Don't Miss This Train

Review of Barry Callaghan, Between Trains (Toronto: McArthur & Company, 2007).

The finest short stories teach us to apprehend with renewed clarity a world that habit and tired assumptions have reduced to an indistinct blur, and at the same time explore through their dark suffusions of meaning the de-creative and transformative power of the story-teller’s art.

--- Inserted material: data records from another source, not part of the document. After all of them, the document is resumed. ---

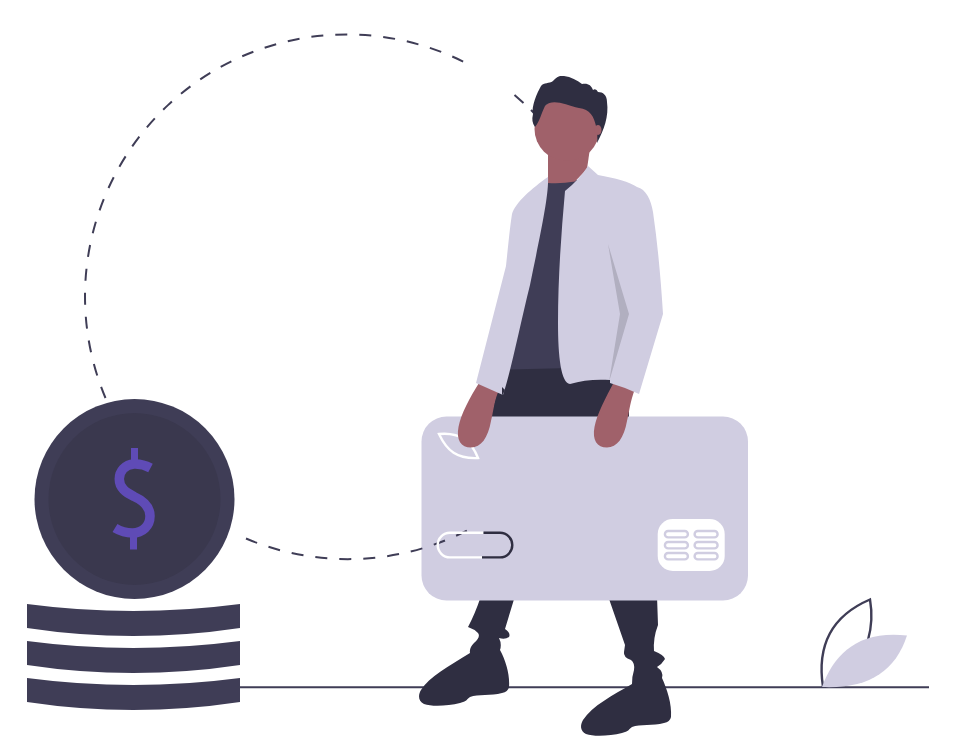
<!DOCTYPE html>
<html lang="en">
<head>
<meta charset="utf-8">
<title>Card payment illustration</title>
<style>
:root {
  --paper: #ffffff;
  --ink: #3f3d56;
  --night: #2f2e41;
  --lavender: #d0cde1;
  --skin: #a0616a;
  --violet: #5f4bb6;
  --coin-face: #3a384e;
}
html, body { margin: 0; height: 100%; overflow: hidden; background: var(--paper); }
.illustration { display: block; width: 960px; height: 738px; }
.ink { fill: var(--ink); }
.night { fill: var(--night); }
.lavender { fill: var(--lavender); }
.skin { fill: var(--skin); }
.white { fill: var(--paper); }
.violet { fill: var(--violet); }
.coin-face { fill: var(--coin-face); }
.sleeve-shade { fill: #000; opacity: .15; }
.line { fill: none; stroke: var(--ink); stroke-width: 2; }
.dashed { stroke-dasharray: 12 12; }
.outline { fill: none; stroke-width: 2.4; }
.outline-white { stroke: var(--paper); }
.outline-night { stroke: var(--night); }
.outline-ink { stroke: var(--ink); }
.outline-lavender { stroke: var(--lavender); }
.dollar { fill: none; stroke: var(--violet); stroke-width: 9.5; }
</style>
</head>
<body>
<svg class="illustration" viewBox="0 0 960 738" role="img" aria-label="Man carrying a large payment card beside a stack of coins">
  <defs>
    <path id="stacked-coin" d="M27 604Q133 618 240 604V628Q133 644 27 628Z"/>
    <rect id="chip-contact" width="23" height="6.4" rx="3.2"/>
  </defs>

  <g id="ground">
    <path class="line" d="M239 687.3H929"/>
  </g>

  <g id="orbit-top">
    <path class="line dashed" d="M105.500 398A262 262 0 0 1 465 62.500"/>
    <path class="line" d="M514.500 95L523.500 103M531 110L536 115"/>
  </g>

  <g id="coins">
    <use href="#stacked-coin" class="ink"/>
    <use href="#stacked-coin" class="ink" y="37"/>
    <use href="#stacked-coin" class="ink" y="74"/>
    <circle class="ink" cx="134.500" cy="499" r="100"/>
    <circle class="coin-face" cx="134.500" cy="499" r="86"/>
    <g id="dollar-sign">
      <path class="dollar" d="M150.500 468C144 464.500 138 463.800 134 464C125 464.500 119.300 471 119.300 479C119.300 488 126 492.500 134 496.500C144 501 150 506.500 150 516C150 526 142.500 533 132.500 533C126 533 120 531 115 528"/>
      <path class="violet" d="M131 448H138V464H131ZM130 533H137V549.500H130Z"/>
    </g>
  </g>

  <g id="plant">
    <path class="outline outline-ink" d="M823 687C817 648 829 617 870 599.500C872 611 872 626 868 640"/>
    <path class="lavender" d="M822 687C834 654 858 630 907 635.500C895 672 868 689 822 687Z"/>
  </g>

  <g id="legs" class="night">
    <path d="M503 366L566 366L614 376L629 398V420H490Z"/>
    <path d="M481 596H515L505 629Q511 633 509 637Q505 640 499 638Q502 644 500 650C506 661 510 675 509 687Q508 692 502 693C491 696 478 694 470 697C465 701 467 701 460 703C448 706 432 707 424 704C418 701 418 695 421 690C429 677 449 666 470 653Q469 648 474 643Q481 637 478 633Q474 629 468 627Q475 614 481 596Z"/>
    <path d="M608 596H657L658 625Q653 638 654 651Q664 655 665 659Q662 664 657 667Q664 672 662 678C667 689 672 704 671 717Q670 722 664 723C653 726 640 724 632 727C627 731 629 731 622 733C610 736 594 737 586 734C580 731 580 725 583 720C592 706 613 695 632 684Q632 676 634 670Q635 663 631 660Q623 657 624 652L625 645Z"/>
  </g>

  <g id="payment-card">
    <rect class="lavender" x="421.500" y="416.500" width="326.500" height="184" rx="25"/>
    <path id="card-leaf" class="outline outline-white" d="M439 434C447 451 457 459 478 458C471 440 459 432 439 434Z"/>
    <g id="card-chip">
      <rect class="white" x="657.700" y="519" width="67" height="52" rx="15"/>
      <g class="outline outline-lavender">
        <use href="#chip-contact" x="664.900" y="531"/>
        <use href="#chip-contact" x="664.900" y="542"/>
        <use href="#chip-contact" x="664.900" y="553"/>
        <use href="#chip-contact" x="694.600" y="531"/>
        <use href="#chip-contact" x="694.600" y="542"/>
        <use href="#chip-contact" x="694.600" y="553"/>
      </g>
    </g>
  </g>

  <path id="orbit-bottom" class="line dashed" d="M246 538.500A262 262 0 0 0 467 530.500"/>

  <g id="card-switch" class="outline">
    <path class="outline-white" d="M483.500 532.800H450A12.300 12.300 0 0 0 450 557.400H482"/>
    <path class="outline-night" d="M483.500 532.800H500A12.300 12.300 0 0 1 500 557.400H482"/>
  </g>

  <g id="man">
    <g id="hands" class="skin">
      <path d="M479 383L499 390C494 401 494 408 491 421C488 438 481 447.500 471 447.500C461 447.500 456 440 458.500 427C461 414 470 397 479 383Z"/>
      <path d="M614 382L635 389C630 402 630 408 627 421C624 438 617 447.500 607 447.500C597 447.500 592 440 594.500 427C597 414 606 397 614 382Z"/>
    </g>
    <path id="shirt" class="ink" d="M546 183L566 179L578 180L570 368L508 369.500L530 270Z"/>
    <path id="neck" class="skin" d="M548 148H590L587 169L575 181.500Q561 184 548 183Z"/>
    <g id="jacket" class="lavender">
      <path d="M548 177C549 196 540 236 530 285C520 325 511 371 503 395L476 383L506 266C508 247 510 227 512 214C515 203 532 188 548 177Z"/>
      <path d="M565 191Q579 180 588 166L598 175C615 178 630 182 637 187C646 189 651 200 653 212C658 246 661 282 663 314L639 394Q624 387 610 383V380C597 379 582 380 570 384C561 383 558 357 558 323C558 280 561 235 565 191Z"/>
    </g>
    <path class="sleeve-shade" d="M608 244L629 314L609 382L620 314Z"/>
    <path class="night" d="M502 387L505 390L502 396Z"/>
    <g id="head">
      <ellipse class="skin" cx="567" cy="129" rx="32.500" ry="32"/>
      <path id="hair" class="night" d="M535 127Q531 122 533 114C531 107 537 93 541 86C544 82 549 84 553 81C557 77 558 75.500 564 76C571 77 577 80 582 84C588 83 591 85 593 90Q596 88 598 92C603 92 607 95 607 102C609 116 604 130 597 143Q598 133 596 126C594 117 590 109 579 108C565 105 553 98 545 106C541 114 540 121 535 127Z"/>
      <ellipse id="ear" class="skin" cx="598" cy="130" rx="3.500" ry="5"/>
    </g>
  </g>
</svg>
</body>
</html>
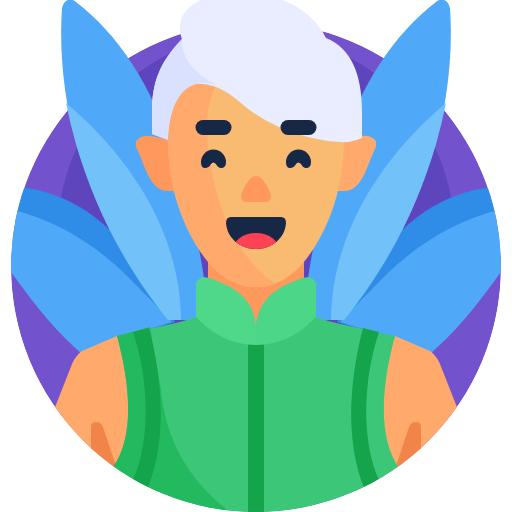
<!DOCTYPE html>
<html lang="en">
<head>
<meta charset="utf-8">
<title>Fairy avatar</title>
<style>
:root {
  --purple: #7353cd; --purple-deep: #5e45be;
  --wing: #50a8f9; --wing-light: #72c2f9; --wing-dark: #2f8ce7;
  --skin: #ffa96c; --skin-light: #f9ba72; --skin-dark: #ff985c; --fold: #f18549;
  --hair: #e9edff; --hair-shade: #d9e1ff;
  --vest: #3bc777; --vest-shade: #23b95f; --seam: #13a44c; --collar: #4fd88a;
  --ink: #172746; --tongue: #ff4155;
}
html, body { margin: 0; background: #fff; overflow: hidden; }
svg { display: block; width: 512px; height: 512px; }
.purple { fill: var(--purple); } .purple-deep { fill: var(--purple-deep); }
.wing { fill: var(--wing); } .wing-light { fill: var(--wing-light); } .wing-dark { fill: var(--wing-dark); }
.skin { fill: var(--skin); } .skin-light { fill: var(--skin-light); } .skin-dark { fill: var(--skin-dark); } .fold { fill: var(--fold); }
.hair { fill: var(--hair); } .hair-shade { fill: var(--hair-shade); }
.vest { fill: var(--vest); } .vest-shade { fill: var(--vest-shade); } .seam { fill: var(--seam); } .collar { fill: var(--collar); }
.ink { fill: var(--ink); } .tongue { fill: var(--tongue); }
</style>
</head>
<body>
<svg viewBox="0 0 512 512" role="img" aria-label="Smiling fairy with white hair, blue wings and a green vest">
  <defs>
    <clipPath id="badge"><circle cx="256" cy="267" r="245"/></clipPath>
    <clipPath id="mouth-shape"><path id="mouth" d="M231 217H281Q286 217 286 223C285 238 272 249 256 249S227 238 226 223Q226 217 231 217Z"/></clipPath>
    <clipPath id="face-shape"><path id="face" d="M168 140C168 100 184 82 206 82L344 122V140C344 178 334 218 312 251C296 275 278 287 256 287S216 275 200 251C178 218 168 178 168 140Z"/></clipPath>
    <g id="lower-wing">
      <path class="wing-dark" d="M0 186C60 186 100 215 130 252Q152 282 175 322L150 330L0 225Z"/>
      <path class="wing" d="M0 207C50 216 96 244 130 279Q152 301 172 322L120 338L82 354C55 331 30 300 0 256Z"/>
    </g>
    <g id="upper-wing">
      <path class="wing" d="M62 8C64 0 70 -3 76 2C118 34 152 86 172 150C190 205 205 260 208 320H168C118 258 92 198 76 144C64 98 59 52 62 8Z"/>
      <path class="wing-light" d="M66 103C122 150 180 225 181 320H168C118 258 92 198 76 144Q70 123 66 103Z"/>
    </g>
    <g id="arm-fold"><path class="fold" d="M91 427Q91 422 96 422Q101 422 103 427L116 466L108 470L91 455Z"/></g>
    <path id="brow" d="M203 120H224A7.500 7.500 0 0 1 224 135H203A7.500 7.500 0 0 1 203 120Z"/>
    <path id="eye" d="M201 162A12.500 12.500 0 0 1 226 162Q226 168 221 168Q218 168 216 164Q213 161 211 164Q209 168 205 168Q201 168 201 162Z"/>
  </defs>

  <g id="backdrop" clip-path="url(#badge)">
    <circle class="purple" cx="256" cy="267" r="245"/>
    <circle class="purple-deep" cx="256" cy="232" r="198"/>
    <use href="#lower-wing"/>
    <use href="#lower-wing" transform="matrix(-1 0 0 1 512 0)"/>
  </g>

  <g id="upper-wings">
    <use href="#upper-wing"/>
    <use href="#upper-wing" transform="matrix(-1 0 0 1 512 0)"/>
  </g>

  <g id="body" clip-path="url(#badge)">
    <path class="skin" d="M117 336L82 351Q76 355 72 364L50 420L118 480L150 400Z"/>
    <path class="skin" d="M395 336L430 351Q436 355 440 364L462 420L394 480L362 400Z"/>
    <use href="#arm-fold"/>
    <use href="#arm-fold" transform="matrix(-1 0 0 1 512 0)"/>
    <path class="vest" d="M117 336C152 328 176 324 200 316H312C336 324 360 328 395 336C383 380 376 435 399 468V512H113V467C136 435 129 380 117 336Z"/>
    <path class="vest-shade" d="M117 336L150 327L161 390C166 440 188 480 230 512H113V467C136 435 129 380 117 336Z"/>
    <path class="seam" d="M133 332L149 328C162 378 168 440 147 490L133 480C151 440 149 380 133 332Z"/>
    <path class="seam" d="M379 332L363 328C350 378 344 440 365 490L379 480C361 440 363 380 379 332Z"/>
    <rect class="seam" x="248" y="338" width="16" height="174"/>
  </g>

  <g id="neck">
    <path class="skin-dark" d="M208 250H304V290L256 328L208 290Z"/>
    <path class="collar" d="M196 283Q200 275 209 278C237 287 255 301 256 328C257 301 275 287 303 278Q312 275 316 283V317C300 334 280 345 256 345S212 334 196 317Z"/>
    <path class="vest" d="M256 328C257 301 275 287 303 278Q312 275 316 283V317C300 334 280 345 256 345Z" opacity=".15"/>
  </g>

  <g id="head">
    <path class="skin-dark" d="M136 141Q141 135 151 136L180 142V191H168C149 191 145 164 136 147Z"/>
    <path class="skin" d="M376 141Q371 135 361 136L332 142V191H344C363 191 367 164 376 147Z"/>
    <use class="skin-light" href="#face"/>
    <path class="skin" clip-path="url(#face-shape)" d="M160 70H228C207 88 204 122 209 155C217 214 240 261 276 284L256 300H160Z"/>
    <path class="hair-shade" d="M182 39C160 62 152 82 152 112V134Q160 137 168 140C169 104 182 82 205 83Q215 84 224 90L226 60Z"/>
    <path class="hair" d="M182 39C174 18 188 0 220 -6H262C295 1 315 16 326 38C351 48 362 74 362 112V138Q351 143 340 142C304 140 266 125 241 103C219 84 202 82 190 85C177 75 178 53 182 39Z"/>
    <path class="hair-shade" d="M182 39C160 62 152 82 152 112V134L168 140C169 105 182 82 205 83Q215 84 222 88C198 76 181 61 182 39Z"/>
    <g id="features">
      <g class="ink">
        <use href="#brow"/>
        <use href="#brow" x="85"/>
        <use href="#eye"/>
        <use href="#eye" x="85"/>
        <use href="#mouth"/>
      </g>
      <ellipse class="tongue" cx="256" cy="250" rx="23" ry="17" clip-path="url(#mouth-shape)"/>
      <path class="skin-dark" d="M250 179Q256 173 262 179Q269 187 271 196Q271 202 265 202H247Q241 202 241 196Q243 187 250 179Z"/>
    </g>
  </g>
</svg>
</body>
</html>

Barry Callaghan’s exhilarating new collection begins with an unfolding bundle of jests on just this subject. An older writer—who goes unnamed, though his speech rhythms, melancholia and hip-flask of bourbon all suggest Edmund Wilson—has joined the narrator at a small railway station to talk about story-telling. The two elliptical stories he tells touch on their own tutelary relationship. In the first, a bereaved horse-trainer fends off a younger man’s commiserations with a riddling colloquialism that perfectly makes the story-teller’s point about how “anything that’s really real in the past—like a death—keeps coming at you out of the future.” When the narrator doubts that this Yankee koan could actually be a story, he tells a second still briefer tale that “another writer once told me in Paris when I was about your age.” It’s Somerset Maugham’s gem about how the tables were turned on him by a schoolgirl whose class he had informed that any good story “is all about brevity, religion, mystery, sex, aristocracy and plain language.” She promptly wrote one that summed up his aesthetic: “‘My God,’ said the Duchess, ‘I’m pregnant. I wonder who did it?’”

Since Callaghan’s station-house story-teller will accept neither laughter nor complaint, he and the narrator sip whisky together, between trains, between the words that form a story and the pause in which its meanings unfold, in a silence “still as still waters could be.” That stillness, the older man has said, is what defines the best storytelling.

Midway through this book, in “Paul Valéry’s Shoe,” Callaghan writes movingly of the self-devouring struggle to bring a story to formal perfection, to the point at which it becomes true to itself. Yet the mastery evident throughout this collection is not merely formal: the truths arrived at through these stories’ laconic restraint, their unerring rightness of voice and tonality, are also, one feels, deep truths of the human heart—and dark truths, unflinchingly confronted, of recent history.

In “Dog Days of Love,” a story of wonderful tenderness, an old priest devotionally attached to the Shroud of Turin returns from reconciling two parishioners to his and their own imminent deaths to find his dog Anselm chewing the Holy face out of his replica of the Shroud. There ensues a strange transaction, a urine-soaked embrace in which the old man, comforting the animal that has cowered from his anger, blasphemously finds in its terrified and loving eyes what “must have been the real look in Christ’s eyes as He hung on the cross.”

A different tenderness, joyous and erotic, shines through “A One-Night Stand,” a delicate and tone-perfect story of love between an aging blues musician and a ventriloquist. Other stories take the reader, no less persuasively, into madness and violence—the deep mourning of a woman for her stillborn child, the haunting vigilante vengeance of a blue-helmet sniper on war-criminals in Bosnia, and the howling insanity of rural-gothic religiosity.

The collection’s longest, riskiest and most astonishing story, “Drei Alter Kockers,” hovers between these two poles of redemptive tenderness and violence. Two of the three old crocks of its title are Shoah survivors, one a hat-maker, the other a loan-shark and former Auschwitz kapo. The third, Al Rosenzweig, is a home-grown Toronto gangster whose friends, we learn in an earlier linked story, call him Piano—not because he once strangled with piano wire two mafiosi who wanted to take over the local gambling scene, but because for years he has played Irving Berlin and Cole Porter songs on the piano on Thursday nights for Shoah survivors at a Bathurst Street social club. This brilliant narrative stands comparison as a tour de force with the best of Isaac Babel’s stories of Benya Krik, the king of Odessa’s Jewish gangsters; and it is perhaps not accidental that the hitman who gets the last word in this and another story shares the surname of Franz Rosenzweig, author of The Star of Redemption and one of the great Jewish philosophers of the twentieth century.

Between Trains is the work of a master at full stretch.

“Do yourself a favour,” Al Rosenzweig says in offering a slice of cheesecake, but might equally well say of this extraordinary book: “it’ll look good on you.”